Some of the earliest implications of this lending extravaganza ironically surfaced in the UK when that bastion of cool-headedness HSBC, was forced to admit it would take a $1.8bn hit for bad loans issued by its subprime subsidiary HSBC Finance (formerly Household International). And closer to home far less scrupulous lenders than HSBC began to admit to the scale of the problem, with the outright closure of some entities (Ownit, Sebring) and the collapse in the valuations of the likes of the aforementioned New Century. These lenders rely upon so-called 'warehousing' to finance loans between the date they are originated and the date they are securitised (ie. sold on). As their problems came to light, the warehouse financing option was simply removed and their business models collapsed.

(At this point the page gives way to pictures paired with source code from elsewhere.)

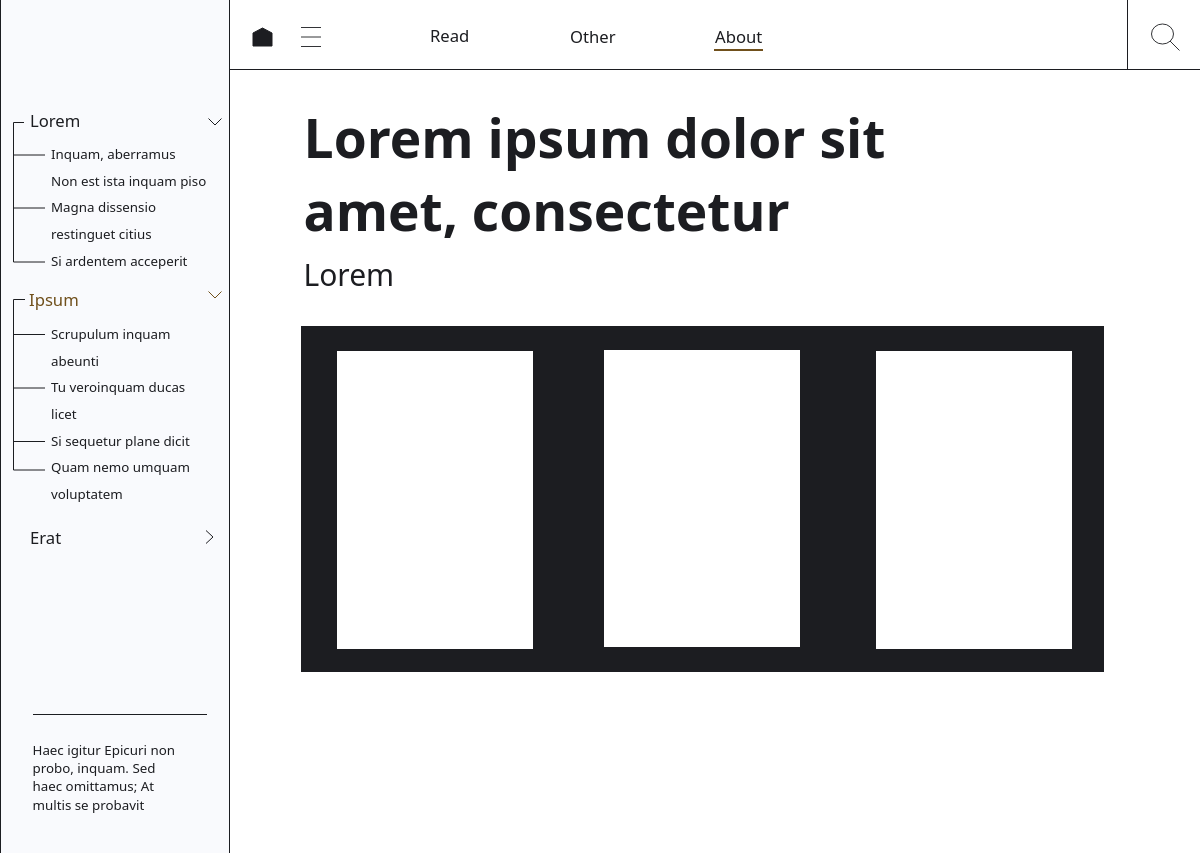
<!DOCTYPE html>
<html lang="la">
<head>
<meta charset="utf-8">
<title>Lorem ipsum</title>
<style>
:root {
  --ink: #1c1d21;
  --accent: #70501c;
  --panel: #f9fafd;
  --paper: #ffffff;
}
* { box-sizing: border-box; margin: 0; padding: 0; }
html, body { width: 1200px; height: 853px; overflow: hidden; }
body {
  display: grid;
  grid-template-columns: 230px 970px;
  background: var(--paper);
  color: var(--ink);
  font: 16.67px/30px "Noto Sans", sans-serif;
}
a { color: inherit; text-decoration: none; }
ul { list-style: none; }
svg { display: block; fill: none; stroke: currentColor; stroke-width: 1; flex: none; }

.sidebar {
  position: relative;
  display: flex;
  flex-direction: column;
  height: 853px;
  padding: 106px 0 39px;
  background: var(--panel);
  border: solid var(--ink);
  border-width: 0 1px;
}
.tree-lines { position: absolute; left: -1px; top: 0; }
.group-heading {
  display: flex;
  justify-content: space-between;
  align-items: center;
  height: 30px;
  padding: 0 7px 0 29px;
  font-size: 16.67px;
  font-weight: 400;
}
.group-heading svg { position: relative; top: 1px; }
.group-heading.active { color: var(--accent); margin-top: 10.7px; padding-left: 28px; }
.group-heading.active svg { top: -5px; }
.group-heading.closed { margin-top: 15.3px; padding-right: 15px; }
.group-heading.closed svg { top: -1px; }
.entries {
  padding: 5px 0 0 50px;
  font-size: 13.33px;
  line-height: 26.67px;
  white-space: nowrap;
}
.active + .entries { padding-top: 6px; }
.note {
  width: 174px;
  margin: auto 0 0 31.5px;
  padding-top: 26px;
  border-top: 1px solid var(--ink);
  font-size: 13.33px;
  line-height: 18.33px;
  white-space: nowrap;
}

.topbar {
  display: flex;
  align-items: center;
  height: 70px;
  padding-left: 22px;
  border-bottom: 1px solid var(--ink);
}
.home { margin: 5px 28px 0 0; }
.menu { margin: 5px 109px 0 0; }
.menu svg, .search svg { stroke-width: 0.9; }
.main-nav {
  display: grid;
  grid-template-columns: 140px 144px 49px;
  align-self: flex-start;
  padding-top: 24px;
  line-height: 25px;
}
.main-nav a:first-child { margin-top: -1px; }
.main-nav .current { padding-left: 1px; border-bottom: 2px solid var(--accent); }
.search {
  align-self: stretch;
  width: 73px;
  margin-left: auto;
  padding: 22px 0 0 22px;
  border-left: 1px solid var(--ink);
}

.content { padding: 31px 0 0 71px; }
h1 { padding-left: 2.5px; font-size: 53.33px; font-weight: 700; line-height: 73px; white-space: nowrap; }
.subtitle { margin-top: 8px; padding-left: 2.5px; font-size: 30px; line-height: 40px; }
.gallery {
  display: flex;
  width: 803px;
  height: 346px;
  margin-top: 31px;
  padding: 25px 32px 0 36px;
  justify-content: space-between;
  background: var(--ink);
}
.card { width: 196px; height: 298px; background: var(--paper); }
.card.middle { height: 297px; margin: -1px 5px 0 0; }
</style>
</head>
<body>
<aside class="sidebar">
  <svg class="tree-lines" width="50" height="520" aria-hidden="true">
    <path d="M24 122.5H13.5V262H45M13.5 155H45M13.5 208H45"/>
    <path d="M25 299.5H13.5V470H45M13.5 334.5H45M13.5 388H45M13.5 441.5H45"/>
  </svg>

  <h2 class="group-heading"><a href="#">Lorem</a>
    <svg width="14" height="8" aria-hidden="true"><path d="M.5 .5L7 7L13.5 .5"/></svg></h2>
  <ul class="entries">
    <li><a href="#">Inquam, aberramus<br>Non est ista inquam piso</a></li>
    <li><a href="#">Magna dissensio<br>restinguet citius</a></li>
    <li><a href="#">Si ardentem acceperit</a></li>
  </ul>

  <h2 class="group-heading active"><a href="#">Ipsum</a>
    <svg width="14" height="8" aria-hidden="true"><path d="M.5 .5L7 7L13.5 .5"/></svg></h2>
  <ul class="entries">
    <li><a href="#">Scrupulum inquam<br>abeunti</a></li>
    <li><a href="#">Tu veroinquam ducas<br>licet</a></li>
    <li><a href="#">Si sequetur plane dicit</a></li>
    <li><a href="#">Quam nemo umquam<br>voluptatem</a></li>
  </ul>

  <h2 class="group-heading closed"><a href="#">Erat</a>
    <svg width="9" height="14" aria-hidden="true"><path d="M1 .5L8 7L1 13.5"/></svg></h2>

  <p class="note">Haec igitur Epicuri non<br>probo, inquam. Sed<br>haec omittamus; At<br>multis se probavit</p>
</aside>

<div class="page">
  <header class="topbar">
    <a class="home" href="#" aria-label="Home">
      <svg width="21" height="20"><path d="M1 6L10.5 1L20 6V19H1Z" fill="currentColor"/></svg></a>
    <a class="menu" href="#" aria-label="Menu">
      <svg width="20" height="20"><path d="M0 .5H20M0 10H20M0 19.5H20"/></svg></a>
    <nav class="main-nav">
      <a href="#">Read</a>
      <a href="#">Other</a>
      <a class="current" href="#">About</a>
    </nav>
    <a class="search" href="#" aria-label="Search">
      <svg width="32" height="30"><ellipse cx="12.5" cy="12" rx="11" ry="10"/><path d="M20 19L29.5 28.5"/></svg></a>
  </header>

  <main class="content">
    <h1>Lorem ipsum dolor sit<br>amet, consectetur</h1>
    <p class="subtitle">Lorem</p>
    <section class="gallery">
      <div class="card"></div>
      <div class="card middle"></div>
      <div class="card"></div>
    </section>
  </main>
</div>
</body>
</html>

Even the world's bulge-bracket banks are under scrutiny by investors as they scramble to unravel where the exposure to this lending spree really lies.
Estimates of the eventual losses to be sustained vary. Currently approximately 13% of all subprime loans are 'delinquent' (at least 60 days behind with payments) and in the absence of a sudden rebound in house prices, it is reasonable to expect the vast majority to proceed to outright default and foreclosure as the date of the 2 or 3-year 'payment shock' looms. Assuming a total subprime market of $1trillion, and assuming approximately 65% recovery (the firesale proceeds when the lenders reclaim the properties), then it is likely that total losses will be at least $85billion. This is six times greater than the profits earned in 2006 by perhaps the world's premier investment bank, Goldman Sachs and is likely to be the first genuine test for the world's financial system since the Russian default and LTCM crisis of 1998. Meanwhile the number of families likely to be turfed out of homes that they should never have been permitted to buy in the first place, might reasonably be estimated to be at least 500,000 (assuming an average property value of $250,000).
The ultimate responsibility for the subprime scandal lies in several places, but it ought to be seen in the context of the same global liquidity explosion that helps to explain everything from the extreme values of modern art and high-end real estate, to the fundamental undervaluation of the Japanese Yen. At some level, the homeowners themselves ought to have remembered the concept of 'caveat emptor' ('buyer beware') since many seem to have done less research into their home purchase, than they did for the furniture and appliances that went into it.
The concern however is that it seems that no-one ultimately seems to know where the financial buck actually stops. Who is on the hook for $85billion? The regulators will hope the risk is sufficiently diversified to ensure the damage is restricted to 'wounding by a thousand cuts' rather than likely to cause to a localised blow-up. Few of us will lose sleep if governments in Asia and the Middle East take the brunt of the losses, but you can also rest assured that there are millions of pensioners and insurance policy holders worldwide (including the UK) blissfully unaware that their 'fiduciaries' saw fit to invest in subprime mortgages.
And when the losses have been digested, lessons learned and some fraudulent practioners are doing porridge, the next wave of business school undergraduates will learn about the wonders of securitisation and the damage it caused, before they are let loose on the same global banks that invented it in the first place. And perhaps the brighest in the class will be able to explain how on earth a pool of low-grade subprime mortgages issued to homeowners with no money down and no proof of income could, thanks to Wall St wizardry, be sliced and diced such that fully 75-80% of it was awarded bullet-proof AAA credit ratings, when infact the underlying creditworthiness was, in short, absolute crap.